What is a Risk-Bearing Organization?
As the health care industry transitions from traditional fee-for-service reimbursement towards value-based reimbursement methodologies, providers are increasingly exploring the formation risk-bearing organizations (“RBOs”). RBOs typically involve the association of historically independent providers—whether in a single provider type (e.g., physicians) or across the spectrum of care—through which the participating providers are able to assume collective financial risk for all or a portion of the costs of health care delivery from governmental payors, commercial health maintenance organizations or employer-sponsored health plans. Although the terminology used to describe RBOs often varies—sometimes referred to as independent practice associations, physician-hospital organizations, risk-bearing entities and accountable care organizations (“ACOs”)—the business objectives are commonly defined by the participating providers seeking to be rewarded for achieving better health outcomes, lowering cost and improving patient experience.

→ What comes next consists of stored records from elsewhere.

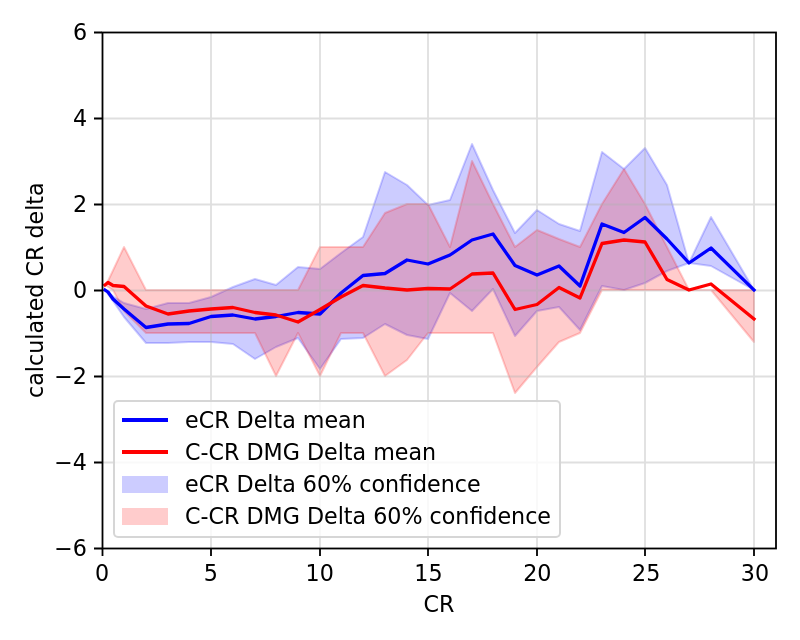
<!DOCTYPE html>
<html lang="en">
<head>
<meta charset="utf-8">
<title>Calculated CR delta by CR</title>
<style>
:root {
  --paper: #fff;
  --ink: #000;
  --grid: #b0b0b0;
  --ecr: #00f;
  --dmg: #f00;
  --legend-border: #ccc;
}
* { box-sizing: border-box; margin: 0; padding: 0; }
html, body { width: 800px; height: 640px; overflow: hidden; background: var(--paper); }
.chart {
  position: relative;
  width: 800px;
  height: 640px;
  overflow: hidden;
  color: var(--ink);
  font: 22.2px/26px "DejaVu Sans", Verdana, sans-serif;
  white-space: nowrap;
}
.plot { position: absolute; inset: 0; display: block; }
.grid { stroke: var(--grid); stroke-opacity: .4; stroke-width: 1.8; }
.band { fill-opacity: .2; stroke-opacity: .2; stroke-width: 2; stroke-linejoin: round; }
.band.ecr { fill: var(--ecr); stroke: var(--ecr); }
.band.dmg { fill: var(--dmg); stroke: var(--dmg); }
.mean { fill: none; stroke-width: 3.3; stroke-linejoin: round; stroke-linecap: square; }
.mean.ecr { stroke: var(--ecr); }
.mean.dmg { stroke: var(--dmg); }
.axes { fill: none; stroke: var(--ink); stroke-width: 1.8; }
.ticks { list-style: none; position: absolute; display: flex; justify-content: space-between; }
.y-ticks { left: 40px; top: 19px; width: 47px; height: 542px; flex-direction: column; text-align: right; }
.y-ticks li { display: flex; justify-content: flex-end; }
.x-ticks { left: 82px; top: 560px; width: 693px; }
.x-ticks li { width: 40px; text-align: center; }
.axis-title { position: absolute; }
.x-title { left: 102px; top: 591px; width: 674px; text-align: center; }
.y-title { left: 22px; top: 32px; height: 516px; text-align: center; writing-mode: vertical-rl; transform: rotate(180deg); }
.legend {
  list-style: none;
  position: absolute;
  left: 113px;
  top: 400px;
  width: 448px;
  height: 138px;
  padding: 2px 7px 4px;
  display: grid;
  grid-template-rows: repeat(4, 1fr);
  align-items: center;
  background: rgb(255 255 255 / .8);
  border: 2px solid rgb(204 204 204 / .8);
  border-radius: 5px;
}
.legend li { display: flex; align-items: center; gap: 17px; }
.key { width: 46px; flex: none; }
.key.line { height: 3.3px; }
.key.area { height: 17px; opacity: .2; }
.key.ecr { background: var(--ecr); }
.key.dmg { background: var(--dmg); }
</style>
</head>
<body>
<main class="chart">
  <svg class="plot" width="800" height="640" viewBox="0 0 800 640" role="img" aria-label="Line chart of calculated CR delta against CR with confidence bands">
    <polygon class="band ecr" points="105,290 114,297 124,303 146,309 168,303 189,303 211,297 233,287 255,279 276,285 298,267 320,269 341,253 363,237 385,172 407,185 428,205 450,200 472,144 493,190 515,233 537,210 559,224 580,231 602,152 624,169 645,148 667,185 689,263 711,217 754,290 711,266 689,263 667,271 645,283 624,290 602,286 580,330 559,307 537,311 515,336 493,289 472,311 450,293 428,339 407,335 385,324 363,338 341,339 320,369 298,338 276,347 255,359 233,344 211,342 189,342 168,343 146,343 124,317 113,301"/>
    <polygon class="band dmg" points="105,285 108,281 124,247 146,290 298,290 320,247 363,247 385,213 407,204 428,204 450,247 472,161 493,204 515,247 537,230 559,239 580,247 602,204 624,169 645,204 667,247 689,290 754,290 754,342 711,290 602,290 580,333 559,342 537,367 515,393 493,333 428,333 407,360 385,376 363,333 341,333 320,376 298,333 276,376 255,333 146,333 124,311 113,290"/>
    <path class="grid" d="M211 32V548M320 32V548M428 32V548M537 32V548M645 32V548M754 32V548M102 118.5H776M102 204.5H776M102 290.5H776M102 376.5H776M102 462.5H776"/>
    <polyline class="mean ecr" points="105,290 108,292 113,299 124,309 146,327.5 168,324 189,323.5 211,316.5 233,315 255,319 276,316.5 298,312.5 320,314 341,293 363,275.5 385,273.5 407,260 428,264 450,255 472,240 493,234 515,265.5 537,275 559,266 580,286 602,224 624,232.5 645,217.5 667,239 689,263 711,248 754,290"/>
    <polyline class="mean dmg" points="105,285 108,282.5 113,285.5 124,286.5 146,306 168,314 189,311 211,309 233,307.5 255,312.5 276,315 298,322 320,309.5 341,297 363,285.5 385,288 407,290 428,288.5 450,289 472,274 493,273 515,309.5 537,304.5 559,287.5 580,298 602,243.5 624,240 645,242 667,279.5 689,290 711,284 754,319"/>
    <rect class="axes" x="102.5" y="32.5" width="673.5" height="516"/>
    <path class="axes" d="M102.5 548v8M211 548v8M320 548v8M428 548v8M537 548v8M645 548v8M754 548v8M94 32.5h8M94 118.5h8M94 204.5h8M94 290.5h8M94 376.5h8M94 462.5h8M94 548.5h8"/>
  </svg>

  <ul class="ticks y-ticks">
    <li>6</li><li>4</li><li>2</li><li>0</li><li>−2</li><li>−4</li><li>−6</li>
  </ul>
  <ul class="ticks x-ticks">
    <li>0</li><li>5</li><li>10</li><li>15</li><li>20</li><li>25</li><li>30</li>
  </ul>
  <p class="axis-title y-title">calculated CR delta</p>
  <p class="axis-title x-title">CR</p>

  <ul class="legend">
    <li><span class="key line ecr"></span>eCR Delta mean</li>
    <li><span class="key line dmg"></span>C-CR DMG Delta mean</li>
    <li><span class="key area ecr"></span>eCR Delta 60% confidence</li>
    <li><span class="key area dmg"></span>C-CR DMG Delta 60% confidence</li>
  </ul>
</main>
</body>
</html>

Participation in an RBO enables providers to contract collectively with third party payors to offer a defined set of health care services to attributed beneficiaries using some risk-based payment methodology, which may include global or partial capitation payments, upside/downside shared savings against a pre-established medical-loss threshold and/or episodic or bundled payments. Regardless of the payment model chosen, the critical definitional feature of an RBO is that the participating providers are willing to share both in the financial gains when care is delivered is efficiently and in the financial losses (at least to some degree) if the cost of care exceeds pre-established targets.
How are RBOs Regulated?
By virtue of these risk-bearing arrangements with third party payors, state insurance laws may view RBOs as performing a traditional or quasi-insurance function. Alternatively, other states view the licensed insurer as the entity primarily responsible for the care of the individuals and thus impose minimal to no limitations on providers that are looking to assume downstream risk for members. Importantly, even ACOs participating in federal programs that involve the assumption of financial risk, such as the Next General ACO Model track that involves capitated population-based payments, are required to comply with all applicable state licensure requirements regarding RBOs. Adding to this regulatory diversity is the desire of some states to build on federal initiatives—such as those encouraged by the Centers for Medicare & Medicaid Innovation—or similar state initiatives that encourage providers to take more responsible for the efficient delivery of health care services. Consequently, states have been struggling in determining how to best define and regulate RBOs and, and a result, the legal treatment of RBOs varies widely from state to state—with no two states regulating RBOs and their related activities in the exact same way.
In addition to regulation of the RBO as a function of state insurance law, other functions that complement the ability of an RBO to perform its risk-bearing functions effectively may create the need for additional state licensures and approvals. For example, in addition to assuming financial risk, RBOs commonly seek delegation of traditional health plan functions, such as utilization review, provider network development and claims adjudication to providers within the RBO’s provider network. The performance of these functions may then create the need for the RBO to apply for additional licenses or seek additional approvals, whether as a utilization review agency, third party administrator or similar authority. To add an even further layer of regulation, providers or RBO conveners and facilitators may be limited in structuring an RBO based on other state regulatory limitations. These limitations may include a strong state prohibition on the corporate practice of medicine, which may limit who may own and control an RBO, or a related prohibition on professional fee-splitting, which could limit the ability of licensed providers to share in fees generated in the RBO with non-licensed parties, such as management and administrative services providers.
What Is the Best Way to Proceed?Given this disparity in state regulation of RBOs and the patchwork of applicable prohibitions and limitations that apply to provider associations, a predicate step to formation of an RBO is the need for participating providers or RBO conveners and facilitators to understand the unique regulatory framework in the applicable state(s). Navigating these state regulatory hurdles and approvals requires strong state-specific expertise to minimize costs and delays in formation and approval. Ropes & Gray has been actively involved in understanding these state-specific nuances and particularities and have advised clients pursuing RBOs across the county.
Ropes & Gray regularly examines trends, developments and issues in value-based health care to provide guidance on this rapidly evolving topic.
- Over 40 U.S. States Pursing Value-Based Payment Programs, Report Finds (November 13, 2017)
- ACOs Yield Quality Lessons for Hospitals, May Expand (November 13, 2017)